Monday, June 1, 2009

The Cartoonist: Jeff Smith, Bone, and the Changing Face of Comics (2009)--3/5

When a "Bone" movie is finally made, "The Cartoonist" will be a welcome extra on the bonus disc. (This is, of course, if DVD's still exist that far in the future.) Mostly filmed during Jeff Smith's victory lap through the Wexner Center last year, the film concisely relates the genesis of "Bone." At the unbelievable age of five, Smith first conceived of the Bone archetype while doodling. Later inspired by Walt Kelly, Sparky Schultz, and the collection of Ohio State's Cartoon Research Library, he contributed daily strips to The Lantern.

Before beginning the epic "Bone" comics, Smith had a day job as a founder of Character Builders, a Columbus-based animation studio. In its most novel sequence, "The Cartoonist" unearths some primitive, little-seen commercials for White Castle, Time-Warner Cable, and other, smaller, companies.

The history of "Bone" has been told and told again. Smith has been asked the same questions so many times that he has a bank of sound bites--like the one about the childhood desire for a thousand-page Uncle Scrooge omnibus. Still, it's nice to have a feature companion to the Wexner Center's exhibit.

Emmanuelle (1974)--1/5

I've run into a problem, writing about everything I watch: I have to reveal that I Netflixed the infamous soft-core Eurotrash "Emmanuelle." It has a plot just as forced and banal as a standard porno, with an bonus layer of art-theater self-importance. (And without the porno--"love" scenes are shown not at all or through gauzy curtains! Just sayin'.)

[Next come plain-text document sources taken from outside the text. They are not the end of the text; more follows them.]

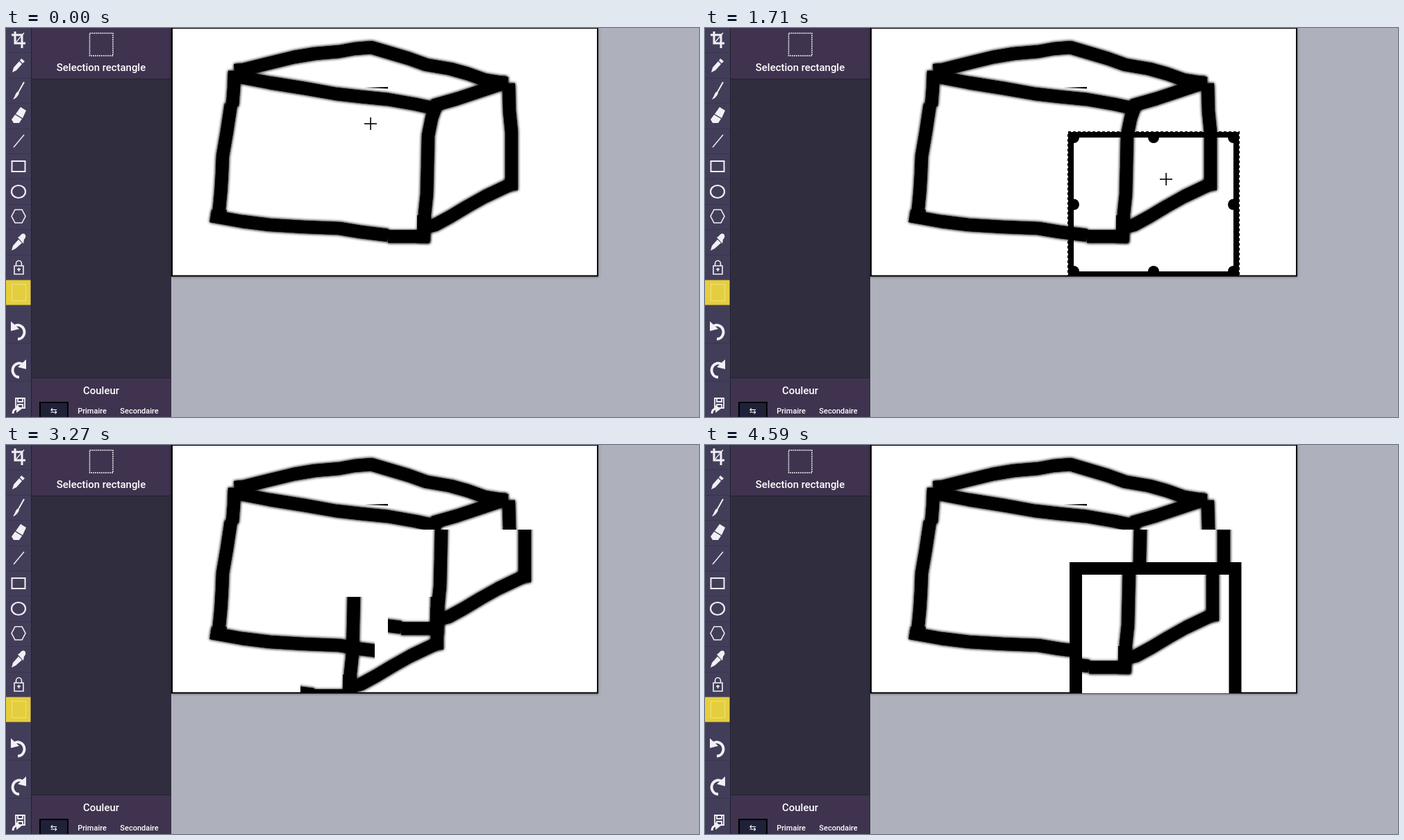
An HTML page with a canvas for the animation above (4.68 s loop, 998 px wide and 561 px high).

```html
<!DOCTYPE html>
<html lang="fr">
<head>
<meta charset="utf-8">
<style>
html, body { margin: 0; width: 100%; height: 100%; overflow: hidden; background: #aeb1bc; }
canvas { display: block; }
</style>
</head>
<body>
<canvas id="stage" width="998" height="561"></canvas>
<script>
const LOOP = 4680, STEP = 30;
const SEL = { x: 531, y: 158, w: 230, h: 193 };
const ctx = document.getElementById('stage').getContext('2d');

function layer(paint) {
  const c = document.createElement('canvas');
  c.width = 998;
  c.height = 561;
  paint(c.getContext('2d'));
  return c;
}

function box(g, color, x, y, w, h) {
  g.fillStyle = color;
  g.fillRect(x, y, w, h);
}

// ---- toolbar and panel ----
const strokeIcons = [
  [3, 'M13 5V22H28M8 10H23V29'],
  [1.3, 'M14 21L26 7'],
  [2, 'M26 78L17 94'],
  [1.4, 'M11 172L26 154'],
  [2, 'M8.5 192H27.5V207H8.5Z'],
  [2.2, 'M8 236a10 9 0 1 0 20 0a10 9 0 1 0-20 0'],
  [1.6, 'M8 271.5L13 262H23L28 271.5L23 281H13Z'],
  [1.6, 'M12 343H25V355H12ZM14.5 343V340a4 4.5 0 0 1 8 0V343M18.5 346V351M16 348H21'],
  [1.8, 'M14 534H27V548H14ZM17 534V539H24V534M17 548V543H24V548'],
  [3, 'M10 556Q10 549 17 549']
];
const fillIcons = [
  'M9 64L11 57L19 48L23 52L15 61ZM20 47L22 44L27 48L24 51Z',
  'M16 92L19 94Q16 101 10 103Q13 98 14 95Z',
  'M8 132L13 125L23 131L19 137H11ZM14 124L21 114L29 119L24 130Z',
  'M8 321L10 314L18 305L23 310L14 318ZM17 302L20 300Q23 295 27 297Q30 301 26 305L25 311Z',
  'M15 544L23 549L15 555Z'
];

function turnArrow(g) {
  g.lineWidth = 3.8;
  g.stroke(new Path2D('M12 430A9.5 10 0 1 1 17 448.5'));
  g.fill(new Path2D('M7 423V437L19 434Z'));
}

const ui = layer(g => {
  box(g, '#aeb1bc', 0, 0, 998, 561);
  box(g, '#423e59', 0, 0, 36, 561);
  for (let i = 1; i < 12; i++) box(g, '#393550', 0, Math.round(i * 36.4) - 1, 36, 1);
  for (const y of [454, 509]) box(g, '#393550', 0, y, 36, 1);
  box(g, '#e5ce3d', 0, 363.5, 35.5, 36);
  box(g, '#302d3e', 36, 0, 202, 561);
  box(g, '#3f334f', 37, 0, 200, 73);
  box(g, '#3f334f', 37, 505, 200, 56);
  box(g, '#242130', 36, 0, 1, 561);
  box(g, '#242130', 37, 73, 200, 1);
  box(g, '#242130', 37, 504, 200, 1);

  g.strokeStyle = g.fillStyle = '#f1f0f5';
  for (const [width, path] of strokeIcons) {
    g.lineWidth = width;
    g.stroke(new Path2D(path));
  }
  for (const path of fillIcons) g.fill(new Path2D(path));
  turnArrow(g);
  g.save();
  g.translate(36, 55);
  g.scale(-1, 1);
  turnArrow(g);
  g.restore();

  g.setLineDash([2, 1]);
  g.lineWidth = 1.5;
  g.strokeRect(120.5, 7.5, 33.5, 32.5);
  g.strokeStyle = '#f3e9a8';
  g.lineWidth = 1;
  g.strokeRect(8.5, 369.5, 20, 24);
  g.setLineDash([]);

  box(g, '#1f2139', 48, 539, 42, 24);
  g.strokeStyle = '#000';
  g.lineWidth = 2;
  g.strokeRect(49, 540, 40, 24);

  g.fillStyle = '#fff';
  g.textAlign = 'center';
  const label = (text, x, y, font) => {
    g.font = font;
    g.fillText(text, x, y);
  };
  label('Selection rectangle', 137, 62, '500 14.9px Roboto, sans-serif');
  label('Couleur', 137, 528, '500 14.9px Roboto, sans-serif');
  label('Primaire', 124, 556, '500 11px Roboto, sans-serif');
  label('Secondaire', 192, 556, '500 11px Roboto, sans-serif');
  label('⇆', 69, 556, '12px "DejaVu Sans", sans-serif');

  g.shadowColor = 'rgba(0,0,0,.4)';
  g.shadowBlur = 4;
  box(g, '#000', 238, 0, 615, 358.5);
});

// ---- the hand-drawn box ----
const strokes = [
  'M329 61L342 60L378 51L415 42L445 37L480 34L502 30L526 28L580 44L605 53L640 59L665 66L690 75L722 80',
  'M333 70L380 79L430 87L475 95L510 99L550 103L590 110L622 117',
  'M329 62L328 87L326 112',
  'M324 110L318 150L312 185L311 210L309.5 235L306 272',
  'M295 271L340 279L380 284L430 287L480 289L510 294L550 299',
  'M550 300.5H609.5',
  'M621 108L613 130L608 155L607 200L606 240L603 268L601 309',
  'M615 112L650 102L680 92L722 78',
  'M724 80L725 120L728 150V234',
  'M598 289L618 284L640 272L665 257L690 243L730 224'
];

const art = layer(g => {
  box(g, '#fff', 240, 1, 611, 355.5);
  g.lineWidth = 18;
  g.lineJoin = 'round';
  g.shadowColor = 'rgba(0,0,0,.85)';
  g.shadowBlur = 4;
  // The brush goes over each line twice, which darkens its soft edge.
  for (const path of [...strokes, ...strokes]) g.stroke(new Path2D(path));
  g.shadowColor = 'transparent';
  box(g, '#000', 592, 270, 17, 39);
  g.fill(new Path2D('M516 86L550 85V87.5Z'));
  g.fill(new Path2D('M293 280L302 262L318 262L315 283Z'));
});

function paste(g, x, y) {
  g.drawImage(art, SEL.x, SEL.y, SEL.w, SEL.h, x, y, SEL.w, SEL.h);
}

const holed = layer(g => {
  g.drawImage(art, 0, 0);
  box(g, '#fff', SEL.x, SEL.y, SEL.w, SEL.h);
});

const moved = layer(g => {
  g.drawImage(holed, 0, 0);
  paste(g, 550, 122);
});

// ---- pointer path: time, x, y ----
const path = [
  [0, 525, 138], [120, 525, 138], [210, 531, 158], [630, 593, 274], [720, 593, 274],
  [1080, 757, 386], [1230, 761, 351], [1260, 761, 351], [1500, 690, 130], [1710, 664, 218],
  [2580, 664, 218], [2730, 638, 212], [2970, 520, 206], [3000, 492, 209], [3060, 455, 242],
  [3180, 500, 310], [3360, 640, 320], [3480, 739, 298], [3570, 711, 283], [3600, 679, 279],
  [3720, 649, 275], [LOOP, 649, 274.5]
];

function slope(i, axis) {
  if (i < 1 || i > path.length - 2) return 0;
  const rate = k => (path[k + 1][axis] - path[k][axis]) / (path[k + 1][0] - path[k][0]);
  const a = rate(i - 1), b = rate(i);
  return a * b > 0 ? 2 * a * b / (a + b) : 0;
}

// Monotone cubic interpolation, so the pointer never overshoots a key.
function pointer(t) {
  let i = 0;
  while (i < path.length - 2 && path[i + 1][0] <= t) i++;
  const span = path[i + 1][0] - path[i][0], u = (t - path[i][0]) / span;
  const at = axis => {
    const p = path[i][axis], q = path[i + 1][axis];
    return p + (q - p) * u * u * (3 - 2 * u)
      + span * u * (1 - u) * ((1 - u) * slope(i, axis) - u * slope(i + 1, axis));
  };
  return { x: Math.round(at(1)), y: Math.round(at(2)) };
}

function marquee(w, h) {
  ctx.lineWidth = 16;
  ctx.strokeRect(SEL.x, SEL.y, w, h);
  ctx.lineWidth = 2;
  ctx.setLineDash([4, 3]);
  ctx.strokeRect(SEL.x - 8, SEL.y - 8, w + 16, h + 16);
  ctx.setLineDash([]);
}

function handles() {
  ctx.fillStyle = '#000';
  for (const fx of [0, 0.5, 1]) {
    for (const fy of [0, 0.5, 1]) {
      if (fx === 0.5 && fy === 0.5) continue;
      ctx.beginPath();
      ctx.arc(SEL.x + SEL.w * fx, SEL.y + SEL.h * fy, 8, 0, 7);
      ctx.fill();
    }
  }
}

function floating(x, y) {
  ctx.globalCompositeOperation = 'multiply';
  paste(ctx, x, y);
  ctx.globalCompositeOperation = 'source-over';
}

function dropped(x, y) {
  paste(ctx, x, y);
  ctx.lineWidth = 18;
  ctx.strokeRect(x, y, 229.5, SEL.h);
}

function cross({ x, y }) {
  box(ctx, '#000', x - 9, y - 0.7, 18, 1.6);
  box(ctx, '#000', x - 0.7, y - 9, 1.6, 18);
}

function draw(t) {
  const cursor = pointer(t);
  ctx.strokeStyle = '#000';
  ctx.drawImage(ui, 0, 0);
  ctx.save();
  ctx.beginPath();
  ctx.rect(238, 0, 615, 358);
  ctx.clip();
  ctx.drawImage(t < 1860 ? art : t < 2130 ? holed : moved, 0, 0);

  if (t >= 210 && t < 1260) {
    marquee(cursor.x - SEL.x, cursor.y - SEL.y);
  } else if (t >= 1260 && t < 1860) {
    marquee(SEL.w, SEL.h);
    paste(ctx, SEL.x, SEL.y);
    handles();
  } else if (t >= 1860 && t < 1980) {
    floating(550, 122);
  } else if (t >= 1980 && t < 2130) {
    dropped(550, 122);
  } else if (t >= 2580 && t < 4110) {
    // The dragged copy trails the pointer by one step.
    const center = pointer(t - STEP);
    floating(center.x - 115, center.y - 96);
  } else if (t >= 4110) {
    dropped(534, 178);
  }
  ctx.restore();
  if (t < 1980 || (t >= 2130 && t < 4110)) cross(cursor);
}

const start = performance.now();
function tick() {
  const t = (performance.now() - start) % LOOP;
  draw(Math.floor(t / STEP) * STEP);
  requestAnimationFrame(tick);
}
tick();
</script>
</body>
</html>
```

Emmanuelle (Sylvia Kristel) couples with every attractive man or woman she meets (i.e. everyone she meets) and her clothing is less than optional. You can tell the filmmakers are trying to posit her stature as a daring feminist, throwing off the shackles of a patriarchal society. Like when she impulsively travels into the Thailand wilderness to consummate a passionate lesbian affair, leaving her husband to wallow in a dirty Bangkok stripclub. Eh, sorry. It's an impossible dream, this deeper meaning--leering men and a generally voyeuristic directorial style make sure of this.

"Emmanuelle" has more to answer to than just itself. Since it was a smash upon initial release, it's seen as a template for all successive soft-focus late night skin flicks. Zalman King and the creators of Skinemax have "Emmanuelle" to thank for their careers.

Thanks a lot.